BEGIN

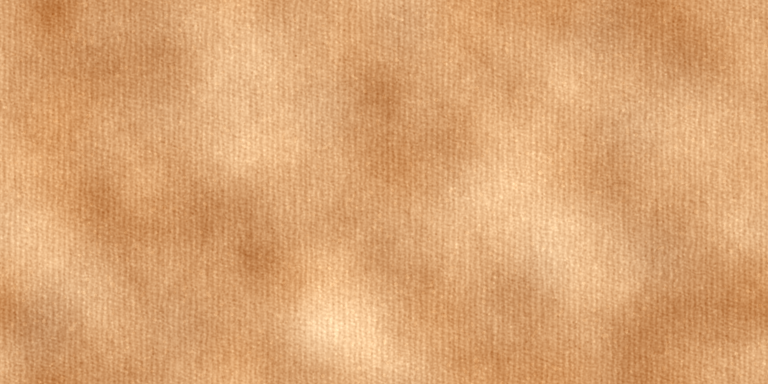
Give the GLSL for this texture, as a Shadertoy shader.

```glsl
// Tileable tan kraft paper: fine crisp ribs, soft stains, sharp grain and short fibres.

const vec3 TAN = vec3(0.848, 0.633, 0.433);
const vec3 TONE_STEP = vec3(0.042, 0.055, 0.057);  // one shade lighter
const vec3 WARM_SHIFT = vec3(0.012, -0.002, -0.016);
const vec2 ASPECT = vec2(2.0, 1.0);
const float RIB_COUNT = 140.0;
const float TAU = 6.2831853;

vec3 hash3(vec2 cell, float seed) {
    vec3 p = fract(vec3(cell.xyx + seed * 7.31) * vec3(0.1031, 0.1030, 0.0973));
    p += dot(p, p.yxz + 33.33);
    return fract((p.xxy + p.yxx) * p.zyx);
}

// Cellular noise: soft round bumps of random sign, wrapping after 'cells'.
float softCells(vec2 uv, vec2 cells, float seed) {
    vec2 p = uv * cells;
    vec2 base = floor(p);
    float sum = 0.0;
    for (int j = -1; j <= 1; j++)
    for (int i = -1; i <= 1; i++) {
        vec2 cell = base + vec2(i, j);
        vec3 rnd = hash3(mod(cell, cells), seed);
        vec2 offset = p - cell - rnd.xy;
        float falloff = max(1.0 - dot(offset, offset), 0.0);
        sum += (rnd.z * 2.0 - 1.0) * falloff * falloff * falloff;
    }
    return sum;
}

// Layered stains, from broad clouds to faint mottling.
float stains(vec2 uv, vec2 cells, float gain, float seed) {
    float sum = 0.0;
    float weight = 1.0;
    for (int octave = 0; octave < 4; octave++) {
        sum += weight * softCells(uv, cells, seed + float(octave));
        cells *= 2.0;
        weight *= gain;
    }
    return sum;
}

// Parallel wavering cords; whole-number 'repeats' set spacing and direction.
float cords(vec2 uv, vec2 repeats, float waver) {
    float drift = waver * softCells(uv, 40.0 * ASPECT, 11.0);
    return sin(TAU * (dot(uv, repeats) + drift));
}

// Short bent hairs, some dark (negative) and some light (positive).
float fibres(vec2 uv, vec2 cells, float density, float halfWidth) {
    vec2 p = uv * cells;
    vec2 base = floor(p);
    float blur = 0.7 * cells.y / iResolution.y;
    float sum = 0.0;
    for (int j = -1; j <= 1; j++)
    for (int i = -1; i <= 1; i++) {
        vec2 cell = base + vec2(i, j);
        vec2 id = mod(cell, cells);
        vec3 place = hash3(id, 17.0);
        vec3 form = hash3(id, 23.0);
        float angle = TAU * place.z;
        vec2 axis = vec2(cos(angle), sin(angle));
        vec2 d = p - cell - place.xy;
        vec2 q = vec2(dot(d, axis), dot(d, vec2(-axis.y, axis.x)));
        q.y += (form.x - 0.5) * 2.0 * q.x * q.x;
        float reach = 0.12 + 0.25 * form.y;
        float dist = length(vec2(max(abs(q.x) - reach, 0.0), q.y));
        float hair = 1.0 - smoothstep(halfWidth - blur, halfWidth + blur, dist);
        float shade = form.z < density * 0.6 ? -1.0 : 0.7;
        sum += hair * shade * step(form.z, density);
    }
    return sum;
}

void mainImage(out vec4 fragColor, in vec2 fragCoord) {
    vec2 uv = fragCoord / iResolution.xy;
    vec2 slanted = vec2(uv.x, uv.y + uv.x);  // whole shear still tiles

    // Broad tone: round clouds mixed with ones leaning down to the right
    float tone = 1.8 * stains(uv, 4.0 * ASPECT, 0.42, 3.0);
    tone += 1.6 * stains(slanted, 4.0 * ASPECT, 0.3, 61.0);

    // Surface: ribs, a slanting weave across them, beads and long streaks
    tone += 0.58 * cords(uv, vec2(RIB_COUNT, 0.0), 0.25);
    tone += 0.30 * cords(uv, vec2(0.5 * RIB_COUNT, 84.0), 0.5);
    tone += 0.50 * softCells(uv, vec2(RIB_COUNT, 110.0), 31.0);
    tone += 0.45 * softCells(uv, vec2(200.0, 18.0), 37.0);

    // Sharp grain, pale specks and loose fibres
    tone += 0.95 * softCells(uv, 192.0 * ASPECT, 53.0);
    float specks = smoothstep(0.5, 0.95, softCells(uv, 96.0 * ASPECT, 41.0));
    tone += 0.8 * specks;
    tone += 0.6 * fibres(uv, 24.0 * ASPECT, 0.3, 0.05);

    // Colour, with a slow drift between pinkish and golden tan
    float warmth = softCells(uv, 6.0 * ASPECT, 47.0) + 0.8 * specks;
    vec3 color = TAN + TONE_STEP * tone + WARM_SHIFT * warmth;
    fragColor = vec4(clamp(color, 0.0, 1.0), 1.0);
}
```
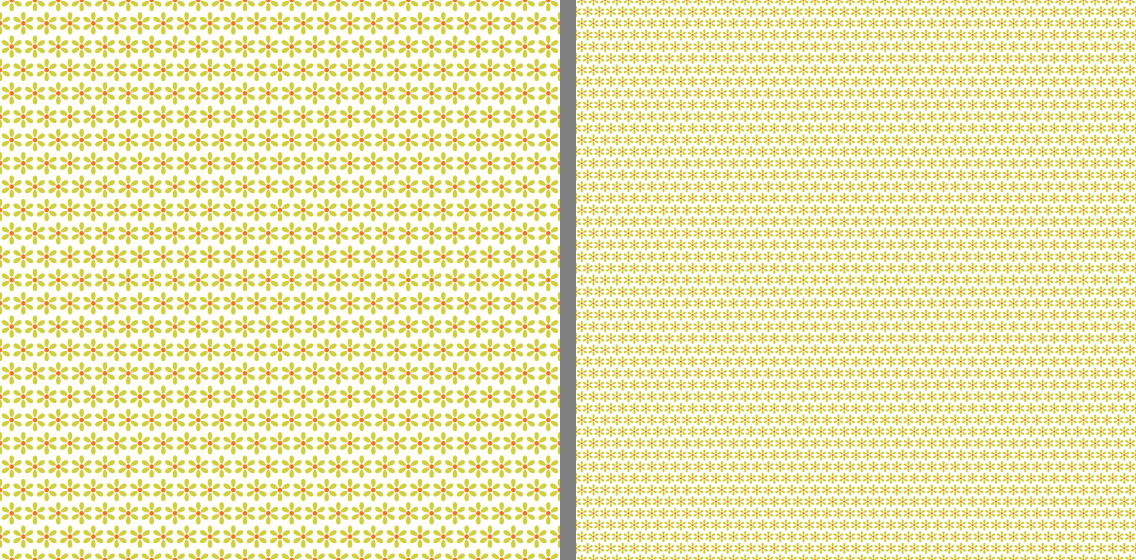
Left: one tile. Right: repeated 2 by 2.
A three.js fragment shader for this pattern:

```glsl
#define REPEATS 24.0
#define PETALS 6.0
#define PETAL_MID 0.302
#define PETAL_LENGTH 0.177
#define PETAL_WIDTH 0.096
#define PETAL_TAPER 0.2
#define CORE_RADIUS 0.098
#define GROUND vec3(1.0, 1.0, 0.99)
#define PETAL_COLOR vec3(0.82, 0.81, 0.23)
#define CORE_COLOR vec3(0.98, 0.44, 0.12)

varying vec2 vUv;

// Folds the plane so every petal lies along +y.
vec2 foldPetals(vec2 p) {
  float sector = 6.2831853 / PETALS;
  float angle = mod(atan(p.x, p.y) + 0.5 * sector, sector) - 0.5 * sector;
  return length(p) * vec2(sin(angle), cos(angle));
}

// Approximate signed distance to an ellipse that widens outward.
float petalDistance(vec2 p) {
  float along = (p.y - PETAL_MID) / PETAL_LENGTH;
  float halfWidth = PETAL_WIDTH * (1.0 + PETAL_TAPER * clamp(along, -1.5, 1.5));
  vec2 q = vec2(p.x / halfWidth, along);
  float k = max(length(q), 0.001);
  float slope = length(q / vec2(halfWidth, PETAL_LENGTH));
  return k * (k - 1.0) / max(slope, 0.001);
}

float coverage(float dist, float pixel) {
  return clamp(0.5 - dist / pixel, 0.0, 1.0);
}

void main() {
  vec2 grid = vUv * REPEATS;
  float pixel = max(fwidth(grid.x), fwidth(grid.y));

  // Rows centred on whole heights; even rows shift by half a cell.
  float row = floor(grid.y + 0.5);
  float shift = 0.5 * mod(row, 2.0);
  vec2 cell = vec2(fract(grid.x + shift) - 0.5, grid.y - row);

  // Petals, then the round core.
  vec3 color = mix(GROUND, PETAL_COLOR, coverage(petalDistance(foldPetals(cell)), pixel));
  color = mix(color, CORE_COLOR, coverage(length(cell) - CORE_RADIUS, pixel));

  gl_FragColor = vec4(color, 1.0);
}
```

END

# Your assignment
Count lines, not occurrences. State how many lines of the entries contain the word "along", and add nothing.

# Answer box
4